Palmerston is facing  power problems again despite getting a new generator last week.  It's being run for only 12 hours a day until replacement parts can be delivered from New Zealand.  Frequent oil changes are needed to keep it running until then.   A sailing yacht has offered to deliver the parts which are being flown into Aitutaki.

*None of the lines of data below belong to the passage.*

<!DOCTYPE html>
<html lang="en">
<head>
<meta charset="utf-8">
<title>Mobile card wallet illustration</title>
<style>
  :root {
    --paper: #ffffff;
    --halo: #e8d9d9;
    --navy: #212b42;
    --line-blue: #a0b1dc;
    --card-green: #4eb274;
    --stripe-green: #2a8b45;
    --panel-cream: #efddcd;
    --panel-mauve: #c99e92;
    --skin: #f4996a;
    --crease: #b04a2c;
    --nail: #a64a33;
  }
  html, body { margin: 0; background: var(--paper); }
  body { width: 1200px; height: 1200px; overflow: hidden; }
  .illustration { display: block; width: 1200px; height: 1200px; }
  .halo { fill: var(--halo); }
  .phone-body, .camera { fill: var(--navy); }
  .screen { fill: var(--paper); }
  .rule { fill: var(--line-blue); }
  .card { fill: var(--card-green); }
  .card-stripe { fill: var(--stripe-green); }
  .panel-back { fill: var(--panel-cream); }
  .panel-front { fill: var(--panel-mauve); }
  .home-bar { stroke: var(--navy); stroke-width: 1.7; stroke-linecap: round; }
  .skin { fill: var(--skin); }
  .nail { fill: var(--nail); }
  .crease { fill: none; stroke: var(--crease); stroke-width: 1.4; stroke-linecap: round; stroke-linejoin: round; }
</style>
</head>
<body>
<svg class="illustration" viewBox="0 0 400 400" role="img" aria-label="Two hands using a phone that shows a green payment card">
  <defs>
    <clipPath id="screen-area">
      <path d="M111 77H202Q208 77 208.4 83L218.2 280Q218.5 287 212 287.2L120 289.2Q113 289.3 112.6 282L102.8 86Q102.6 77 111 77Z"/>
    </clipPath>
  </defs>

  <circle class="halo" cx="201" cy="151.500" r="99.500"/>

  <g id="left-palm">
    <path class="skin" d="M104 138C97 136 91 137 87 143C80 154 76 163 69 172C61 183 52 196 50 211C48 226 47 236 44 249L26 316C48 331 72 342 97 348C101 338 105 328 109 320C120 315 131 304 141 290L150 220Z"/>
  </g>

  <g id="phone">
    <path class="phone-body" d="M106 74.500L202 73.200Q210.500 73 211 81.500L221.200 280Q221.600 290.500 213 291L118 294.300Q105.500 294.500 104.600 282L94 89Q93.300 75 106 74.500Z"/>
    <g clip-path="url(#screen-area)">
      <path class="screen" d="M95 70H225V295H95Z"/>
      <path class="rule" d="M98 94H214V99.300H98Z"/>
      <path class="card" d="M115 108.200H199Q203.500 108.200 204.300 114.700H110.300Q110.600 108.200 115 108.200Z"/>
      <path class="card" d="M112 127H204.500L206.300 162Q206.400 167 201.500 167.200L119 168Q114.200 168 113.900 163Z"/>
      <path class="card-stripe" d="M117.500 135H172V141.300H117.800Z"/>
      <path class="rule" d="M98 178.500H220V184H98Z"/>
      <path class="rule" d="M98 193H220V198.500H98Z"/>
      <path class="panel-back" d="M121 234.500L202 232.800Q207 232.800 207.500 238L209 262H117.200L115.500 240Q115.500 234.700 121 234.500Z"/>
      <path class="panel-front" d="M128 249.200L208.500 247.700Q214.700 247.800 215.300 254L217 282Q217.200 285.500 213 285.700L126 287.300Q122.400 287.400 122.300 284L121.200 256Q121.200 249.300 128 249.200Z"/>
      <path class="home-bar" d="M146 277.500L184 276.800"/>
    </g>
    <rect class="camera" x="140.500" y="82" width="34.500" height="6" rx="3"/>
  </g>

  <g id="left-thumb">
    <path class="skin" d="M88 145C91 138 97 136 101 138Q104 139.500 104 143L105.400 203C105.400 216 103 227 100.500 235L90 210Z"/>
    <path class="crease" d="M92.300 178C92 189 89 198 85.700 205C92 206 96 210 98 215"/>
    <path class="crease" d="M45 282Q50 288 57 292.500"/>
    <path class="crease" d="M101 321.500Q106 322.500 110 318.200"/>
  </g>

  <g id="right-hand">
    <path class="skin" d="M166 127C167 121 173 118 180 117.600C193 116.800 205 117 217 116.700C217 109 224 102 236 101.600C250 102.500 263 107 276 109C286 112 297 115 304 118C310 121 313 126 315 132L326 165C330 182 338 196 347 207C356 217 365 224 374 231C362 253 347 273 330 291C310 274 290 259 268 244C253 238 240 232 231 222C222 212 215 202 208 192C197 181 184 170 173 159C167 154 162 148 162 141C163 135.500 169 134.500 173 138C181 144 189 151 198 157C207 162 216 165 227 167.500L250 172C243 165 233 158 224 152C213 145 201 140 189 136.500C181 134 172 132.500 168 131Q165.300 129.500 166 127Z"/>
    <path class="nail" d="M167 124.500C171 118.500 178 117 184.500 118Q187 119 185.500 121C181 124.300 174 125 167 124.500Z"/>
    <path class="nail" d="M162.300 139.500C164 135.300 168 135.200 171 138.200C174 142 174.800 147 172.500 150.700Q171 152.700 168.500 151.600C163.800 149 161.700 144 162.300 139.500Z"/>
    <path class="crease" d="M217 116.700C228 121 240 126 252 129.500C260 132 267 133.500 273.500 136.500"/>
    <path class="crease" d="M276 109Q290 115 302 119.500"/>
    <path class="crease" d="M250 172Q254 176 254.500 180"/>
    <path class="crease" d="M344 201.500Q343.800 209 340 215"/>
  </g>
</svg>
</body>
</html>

To make up for the limited power, islanders with their own generators are sharing their supply.  Palmerston depends on the power for freezers holding fish for export.  In the meantime, all fishing has stopped and affected islanders have been advised to empty their freezers. 

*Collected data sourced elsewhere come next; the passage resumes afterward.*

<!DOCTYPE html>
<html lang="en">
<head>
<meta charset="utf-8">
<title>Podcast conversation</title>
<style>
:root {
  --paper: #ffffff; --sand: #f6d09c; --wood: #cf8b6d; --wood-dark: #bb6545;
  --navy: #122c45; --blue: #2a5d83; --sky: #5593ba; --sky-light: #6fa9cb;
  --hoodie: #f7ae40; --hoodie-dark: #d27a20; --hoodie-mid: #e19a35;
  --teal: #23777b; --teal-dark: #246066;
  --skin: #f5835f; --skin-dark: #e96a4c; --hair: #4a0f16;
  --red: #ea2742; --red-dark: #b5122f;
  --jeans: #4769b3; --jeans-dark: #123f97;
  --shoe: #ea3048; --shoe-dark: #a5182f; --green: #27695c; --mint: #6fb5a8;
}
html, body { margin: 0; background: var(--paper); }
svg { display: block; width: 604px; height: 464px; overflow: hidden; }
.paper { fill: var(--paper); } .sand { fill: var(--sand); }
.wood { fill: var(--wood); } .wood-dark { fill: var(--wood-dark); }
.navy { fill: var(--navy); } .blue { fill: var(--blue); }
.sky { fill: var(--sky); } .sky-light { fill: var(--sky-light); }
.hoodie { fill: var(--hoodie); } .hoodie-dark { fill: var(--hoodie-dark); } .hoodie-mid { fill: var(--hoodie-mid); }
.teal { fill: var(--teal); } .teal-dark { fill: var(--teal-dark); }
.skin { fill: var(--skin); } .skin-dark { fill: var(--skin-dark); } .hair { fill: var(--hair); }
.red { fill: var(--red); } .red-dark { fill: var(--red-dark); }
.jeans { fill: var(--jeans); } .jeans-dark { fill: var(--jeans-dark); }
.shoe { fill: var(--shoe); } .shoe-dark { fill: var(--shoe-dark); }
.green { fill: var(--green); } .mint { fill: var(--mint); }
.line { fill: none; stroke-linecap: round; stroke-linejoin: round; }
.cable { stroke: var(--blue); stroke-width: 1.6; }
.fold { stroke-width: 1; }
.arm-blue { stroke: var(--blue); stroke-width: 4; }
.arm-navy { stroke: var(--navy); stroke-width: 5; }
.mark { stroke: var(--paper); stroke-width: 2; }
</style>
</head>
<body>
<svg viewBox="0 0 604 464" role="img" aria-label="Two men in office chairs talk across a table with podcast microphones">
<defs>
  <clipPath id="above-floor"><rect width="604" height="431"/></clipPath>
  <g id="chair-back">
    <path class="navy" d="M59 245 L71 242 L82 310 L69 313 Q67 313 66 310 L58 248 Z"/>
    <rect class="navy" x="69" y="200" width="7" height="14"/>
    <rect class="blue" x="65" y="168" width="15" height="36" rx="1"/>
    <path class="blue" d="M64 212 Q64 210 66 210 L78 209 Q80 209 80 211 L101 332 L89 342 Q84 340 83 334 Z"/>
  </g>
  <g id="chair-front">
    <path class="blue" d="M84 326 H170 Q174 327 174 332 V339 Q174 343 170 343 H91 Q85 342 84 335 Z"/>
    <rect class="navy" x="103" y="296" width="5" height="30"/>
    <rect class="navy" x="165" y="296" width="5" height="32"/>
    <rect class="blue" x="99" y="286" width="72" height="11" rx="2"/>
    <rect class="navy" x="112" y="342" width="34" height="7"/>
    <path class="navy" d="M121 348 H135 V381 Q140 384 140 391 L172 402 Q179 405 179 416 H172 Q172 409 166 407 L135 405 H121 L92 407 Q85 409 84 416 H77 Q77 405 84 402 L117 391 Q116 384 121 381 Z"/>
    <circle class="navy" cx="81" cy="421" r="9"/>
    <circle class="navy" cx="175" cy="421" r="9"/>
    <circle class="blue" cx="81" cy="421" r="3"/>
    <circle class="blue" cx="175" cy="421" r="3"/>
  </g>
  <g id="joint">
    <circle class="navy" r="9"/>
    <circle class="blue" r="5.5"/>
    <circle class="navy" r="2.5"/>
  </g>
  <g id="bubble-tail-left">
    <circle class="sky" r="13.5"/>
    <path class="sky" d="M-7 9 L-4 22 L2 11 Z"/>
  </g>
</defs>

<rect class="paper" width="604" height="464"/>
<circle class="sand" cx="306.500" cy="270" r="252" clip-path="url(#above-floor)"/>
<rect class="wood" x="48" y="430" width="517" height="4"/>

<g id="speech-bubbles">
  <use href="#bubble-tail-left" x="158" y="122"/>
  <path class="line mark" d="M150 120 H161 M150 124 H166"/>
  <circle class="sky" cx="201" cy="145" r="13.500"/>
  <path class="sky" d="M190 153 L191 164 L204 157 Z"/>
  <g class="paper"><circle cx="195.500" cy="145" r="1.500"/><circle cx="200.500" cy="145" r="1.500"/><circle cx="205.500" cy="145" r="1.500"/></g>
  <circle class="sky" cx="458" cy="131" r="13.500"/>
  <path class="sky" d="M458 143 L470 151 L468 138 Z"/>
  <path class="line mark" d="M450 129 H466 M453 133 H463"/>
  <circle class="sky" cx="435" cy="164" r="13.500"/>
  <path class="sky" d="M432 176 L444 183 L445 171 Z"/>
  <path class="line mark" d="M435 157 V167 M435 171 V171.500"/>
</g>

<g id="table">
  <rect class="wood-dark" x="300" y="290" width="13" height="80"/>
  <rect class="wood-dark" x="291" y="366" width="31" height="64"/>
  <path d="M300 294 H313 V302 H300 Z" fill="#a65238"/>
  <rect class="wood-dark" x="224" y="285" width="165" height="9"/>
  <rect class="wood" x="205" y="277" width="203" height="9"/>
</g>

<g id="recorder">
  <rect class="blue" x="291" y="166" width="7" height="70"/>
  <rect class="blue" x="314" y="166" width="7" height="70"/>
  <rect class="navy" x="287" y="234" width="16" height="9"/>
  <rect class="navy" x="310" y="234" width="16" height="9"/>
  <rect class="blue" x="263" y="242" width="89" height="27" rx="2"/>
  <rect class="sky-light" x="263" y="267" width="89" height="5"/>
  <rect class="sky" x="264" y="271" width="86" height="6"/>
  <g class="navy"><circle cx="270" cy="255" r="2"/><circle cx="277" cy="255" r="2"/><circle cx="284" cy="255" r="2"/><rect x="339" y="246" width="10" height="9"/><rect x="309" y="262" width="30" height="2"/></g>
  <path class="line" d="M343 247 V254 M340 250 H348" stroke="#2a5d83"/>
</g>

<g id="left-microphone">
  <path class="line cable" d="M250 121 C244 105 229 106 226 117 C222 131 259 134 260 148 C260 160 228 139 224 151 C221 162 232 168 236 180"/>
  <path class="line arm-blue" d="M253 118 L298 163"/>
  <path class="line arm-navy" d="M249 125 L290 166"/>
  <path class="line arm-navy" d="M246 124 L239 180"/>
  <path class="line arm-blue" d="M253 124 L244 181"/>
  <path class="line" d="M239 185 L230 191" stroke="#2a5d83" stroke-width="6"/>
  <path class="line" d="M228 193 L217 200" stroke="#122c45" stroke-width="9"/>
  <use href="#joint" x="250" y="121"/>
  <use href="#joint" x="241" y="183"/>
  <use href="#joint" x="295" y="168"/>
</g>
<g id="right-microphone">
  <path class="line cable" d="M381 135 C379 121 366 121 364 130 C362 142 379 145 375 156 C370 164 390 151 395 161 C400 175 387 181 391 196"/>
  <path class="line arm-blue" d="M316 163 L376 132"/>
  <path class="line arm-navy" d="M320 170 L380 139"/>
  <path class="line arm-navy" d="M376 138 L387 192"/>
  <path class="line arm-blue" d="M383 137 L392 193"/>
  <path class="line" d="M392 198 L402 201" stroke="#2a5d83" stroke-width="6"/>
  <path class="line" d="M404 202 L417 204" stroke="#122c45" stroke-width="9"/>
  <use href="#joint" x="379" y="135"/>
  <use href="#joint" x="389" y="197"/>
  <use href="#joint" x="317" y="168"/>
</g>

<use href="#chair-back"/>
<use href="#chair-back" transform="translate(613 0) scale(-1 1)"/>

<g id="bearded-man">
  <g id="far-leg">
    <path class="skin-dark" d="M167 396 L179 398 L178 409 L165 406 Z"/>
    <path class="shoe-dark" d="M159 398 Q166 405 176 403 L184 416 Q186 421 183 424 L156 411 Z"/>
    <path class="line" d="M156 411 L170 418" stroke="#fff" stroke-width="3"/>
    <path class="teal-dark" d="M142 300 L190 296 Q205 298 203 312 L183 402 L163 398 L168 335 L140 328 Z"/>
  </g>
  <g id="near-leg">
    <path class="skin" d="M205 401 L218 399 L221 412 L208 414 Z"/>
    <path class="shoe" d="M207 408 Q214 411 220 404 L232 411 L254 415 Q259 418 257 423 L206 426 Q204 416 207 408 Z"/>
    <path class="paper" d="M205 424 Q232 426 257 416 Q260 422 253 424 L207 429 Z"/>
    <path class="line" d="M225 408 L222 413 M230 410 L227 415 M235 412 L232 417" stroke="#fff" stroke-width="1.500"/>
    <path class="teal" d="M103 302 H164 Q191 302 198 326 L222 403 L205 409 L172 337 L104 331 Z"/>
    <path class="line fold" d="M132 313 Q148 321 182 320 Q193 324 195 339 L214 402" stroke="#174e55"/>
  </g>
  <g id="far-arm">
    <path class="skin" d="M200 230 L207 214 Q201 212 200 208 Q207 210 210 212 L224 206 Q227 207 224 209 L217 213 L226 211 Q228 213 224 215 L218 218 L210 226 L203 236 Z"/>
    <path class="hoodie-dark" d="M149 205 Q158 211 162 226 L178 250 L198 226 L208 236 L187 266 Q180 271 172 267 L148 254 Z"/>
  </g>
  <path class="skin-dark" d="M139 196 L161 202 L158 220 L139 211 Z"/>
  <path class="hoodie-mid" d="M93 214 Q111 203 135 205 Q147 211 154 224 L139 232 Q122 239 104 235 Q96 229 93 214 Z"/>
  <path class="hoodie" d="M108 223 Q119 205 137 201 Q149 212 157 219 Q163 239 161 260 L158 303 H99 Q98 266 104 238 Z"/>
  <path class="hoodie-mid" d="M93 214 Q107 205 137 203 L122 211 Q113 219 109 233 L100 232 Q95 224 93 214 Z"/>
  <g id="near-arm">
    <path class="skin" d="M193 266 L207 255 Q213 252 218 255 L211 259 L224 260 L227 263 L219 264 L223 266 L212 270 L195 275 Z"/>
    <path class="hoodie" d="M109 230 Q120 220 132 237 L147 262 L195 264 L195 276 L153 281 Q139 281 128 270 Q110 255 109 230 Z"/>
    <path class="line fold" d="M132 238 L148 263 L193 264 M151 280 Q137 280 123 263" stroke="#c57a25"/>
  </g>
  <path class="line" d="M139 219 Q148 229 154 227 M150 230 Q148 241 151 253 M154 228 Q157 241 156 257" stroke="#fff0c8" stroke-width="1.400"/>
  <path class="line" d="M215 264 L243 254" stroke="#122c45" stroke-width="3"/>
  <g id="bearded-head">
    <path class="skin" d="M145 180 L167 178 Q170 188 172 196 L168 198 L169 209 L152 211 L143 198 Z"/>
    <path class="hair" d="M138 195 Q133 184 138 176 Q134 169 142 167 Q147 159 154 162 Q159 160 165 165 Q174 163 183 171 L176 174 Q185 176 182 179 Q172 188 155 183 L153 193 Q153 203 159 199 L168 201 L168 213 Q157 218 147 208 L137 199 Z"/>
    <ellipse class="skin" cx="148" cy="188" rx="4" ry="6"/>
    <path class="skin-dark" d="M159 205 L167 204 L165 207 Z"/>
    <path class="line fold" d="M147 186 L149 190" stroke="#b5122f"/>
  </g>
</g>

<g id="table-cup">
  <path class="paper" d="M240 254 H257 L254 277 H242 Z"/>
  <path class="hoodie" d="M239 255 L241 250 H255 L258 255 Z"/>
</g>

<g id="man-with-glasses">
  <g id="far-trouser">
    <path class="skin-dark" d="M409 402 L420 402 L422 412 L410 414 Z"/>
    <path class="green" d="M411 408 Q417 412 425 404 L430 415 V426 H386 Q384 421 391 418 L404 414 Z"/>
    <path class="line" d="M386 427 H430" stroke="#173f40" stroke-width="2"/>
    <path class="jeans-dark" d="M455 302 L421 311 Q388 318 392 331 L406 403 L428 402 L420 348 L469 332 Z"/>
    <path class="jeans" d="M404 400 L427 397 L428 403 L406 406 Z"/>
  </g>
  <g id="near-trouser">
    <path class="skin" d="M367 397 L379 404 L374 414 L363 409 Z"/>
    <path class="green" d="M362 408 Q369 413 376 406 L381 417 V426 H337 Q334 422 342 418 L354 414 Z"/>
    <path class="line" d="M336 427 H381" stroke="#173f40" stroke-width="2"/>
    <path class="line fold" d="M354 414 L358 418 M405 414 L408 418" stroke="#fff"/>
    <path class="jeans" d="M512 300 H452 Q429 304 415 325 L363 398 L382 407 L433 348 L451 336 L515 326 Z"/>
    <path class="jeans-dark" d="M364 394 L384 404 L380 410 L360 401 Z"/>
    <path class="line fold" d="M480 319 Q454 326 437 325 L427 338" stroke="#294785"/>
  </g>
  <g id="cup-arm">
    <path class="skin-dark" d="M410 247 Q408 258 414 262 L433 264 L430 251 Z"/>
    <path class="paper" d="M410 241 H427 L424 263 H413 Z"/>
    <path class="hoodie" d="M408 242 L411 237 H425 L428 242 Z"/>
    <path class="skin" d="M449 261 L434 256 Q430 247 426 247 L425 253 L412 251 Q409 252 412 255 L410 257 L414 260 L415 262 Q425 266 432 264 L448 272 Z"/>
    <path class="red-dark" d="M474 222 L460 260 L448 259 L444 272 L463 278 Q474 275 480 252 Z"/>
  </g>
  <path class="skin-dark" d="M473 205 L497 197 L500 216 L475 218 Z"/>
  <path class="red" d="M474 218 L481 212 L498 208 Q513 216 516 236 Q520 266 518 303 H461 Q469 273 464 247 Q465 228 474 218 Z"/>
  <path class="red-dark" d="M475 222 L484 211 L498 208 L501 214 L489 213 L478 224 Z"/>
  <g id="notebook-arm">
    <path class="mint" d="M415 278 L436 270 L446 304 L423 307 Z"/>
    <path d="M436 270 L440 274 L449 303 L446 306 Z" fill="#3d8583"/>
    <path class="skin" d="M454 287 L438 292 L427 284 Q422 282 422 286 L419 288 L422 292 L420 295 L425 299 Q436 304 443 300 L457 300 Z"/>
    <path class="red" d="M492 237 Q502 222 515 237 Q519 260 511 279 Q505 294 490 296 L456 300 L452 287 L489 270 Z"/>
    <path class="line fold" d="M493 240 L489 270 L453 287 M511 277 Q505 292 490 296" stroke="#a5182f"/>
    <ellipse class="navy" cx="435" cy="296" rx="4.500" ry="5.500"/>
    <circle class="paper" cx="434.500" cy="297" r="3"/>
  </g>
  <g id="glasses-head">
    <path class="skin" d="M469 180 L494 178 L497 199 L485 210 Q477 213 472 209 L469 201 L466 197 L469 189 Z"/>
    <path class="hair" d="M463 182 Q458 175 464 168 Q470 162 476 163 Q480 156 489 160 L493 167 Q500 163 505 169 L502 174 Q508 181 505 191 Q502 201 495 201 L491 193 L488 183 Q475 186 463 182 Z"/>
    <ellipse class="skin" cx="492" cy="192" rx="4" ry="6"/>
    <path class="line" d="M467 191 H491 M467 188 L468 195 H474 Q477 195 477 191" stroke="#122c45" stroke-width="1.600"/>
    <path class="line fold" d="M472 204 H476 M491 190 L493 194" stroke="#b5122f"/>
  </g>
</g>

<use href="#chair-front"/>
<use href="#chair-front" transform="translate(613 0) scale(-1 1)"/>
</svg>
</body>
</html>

Left:  fishing is vital to the fragile econony of remote Palmerston (picture courtesy of Rose Teai, Tahiti)
Fishing is vital to the Palmerston islanders
Sweeping the runway
Atiu residents have been out in force sweeping the island's runway after an Air Rarotonga plane punctured a tyre on landing.  An exposed piece of sharp coral was blamed for the blowout.  The island's MP has announced that Cabinet has just approved NZ$1.5 million to stabilise the coral surface.   Air Rarotonga managing director, Ewan Smith said he also discussing a long term solution which would involve laying a tarmac surface.
Landowners on remote Pukapuka have agreed to let the government use an acre of land to build a solar energy farm.  Roto villagers will get a one off payment of NZ$100,000 for the land.  Materials to build the farm will begin arriving next month.  The work is part of a major programme to deliver a hybrid energy generation system to the Northern group islands enabling them to get 95% of their power needs from renewable sources.   The NZ$20.5 million project is being funded by New Zealand.
Signed and sealed
Tagging a humpback whale
Three scientists and a marksman are risking their lives in the waters around Rarotonga to help scientists learn more about humpback whales.  Satellite transmitter tags are being attached to ten of the massive creatures, under the leadership of locally based and internationally acclaimed whale expert, Nan Hauser.
She described the task as "precasious" because it involves firing at each whale from between two and five metres away from their boat.  Each tag costs $3600 and it's taken Hauser years to save enough money to buy seven of them. An eighth tag has been donated by Muri Beach Club Hotel and two more by Peter Seligmann who is head of Conservation International. 
You can follow the tagging work on Nan's blog.   This picture is courtesy of that site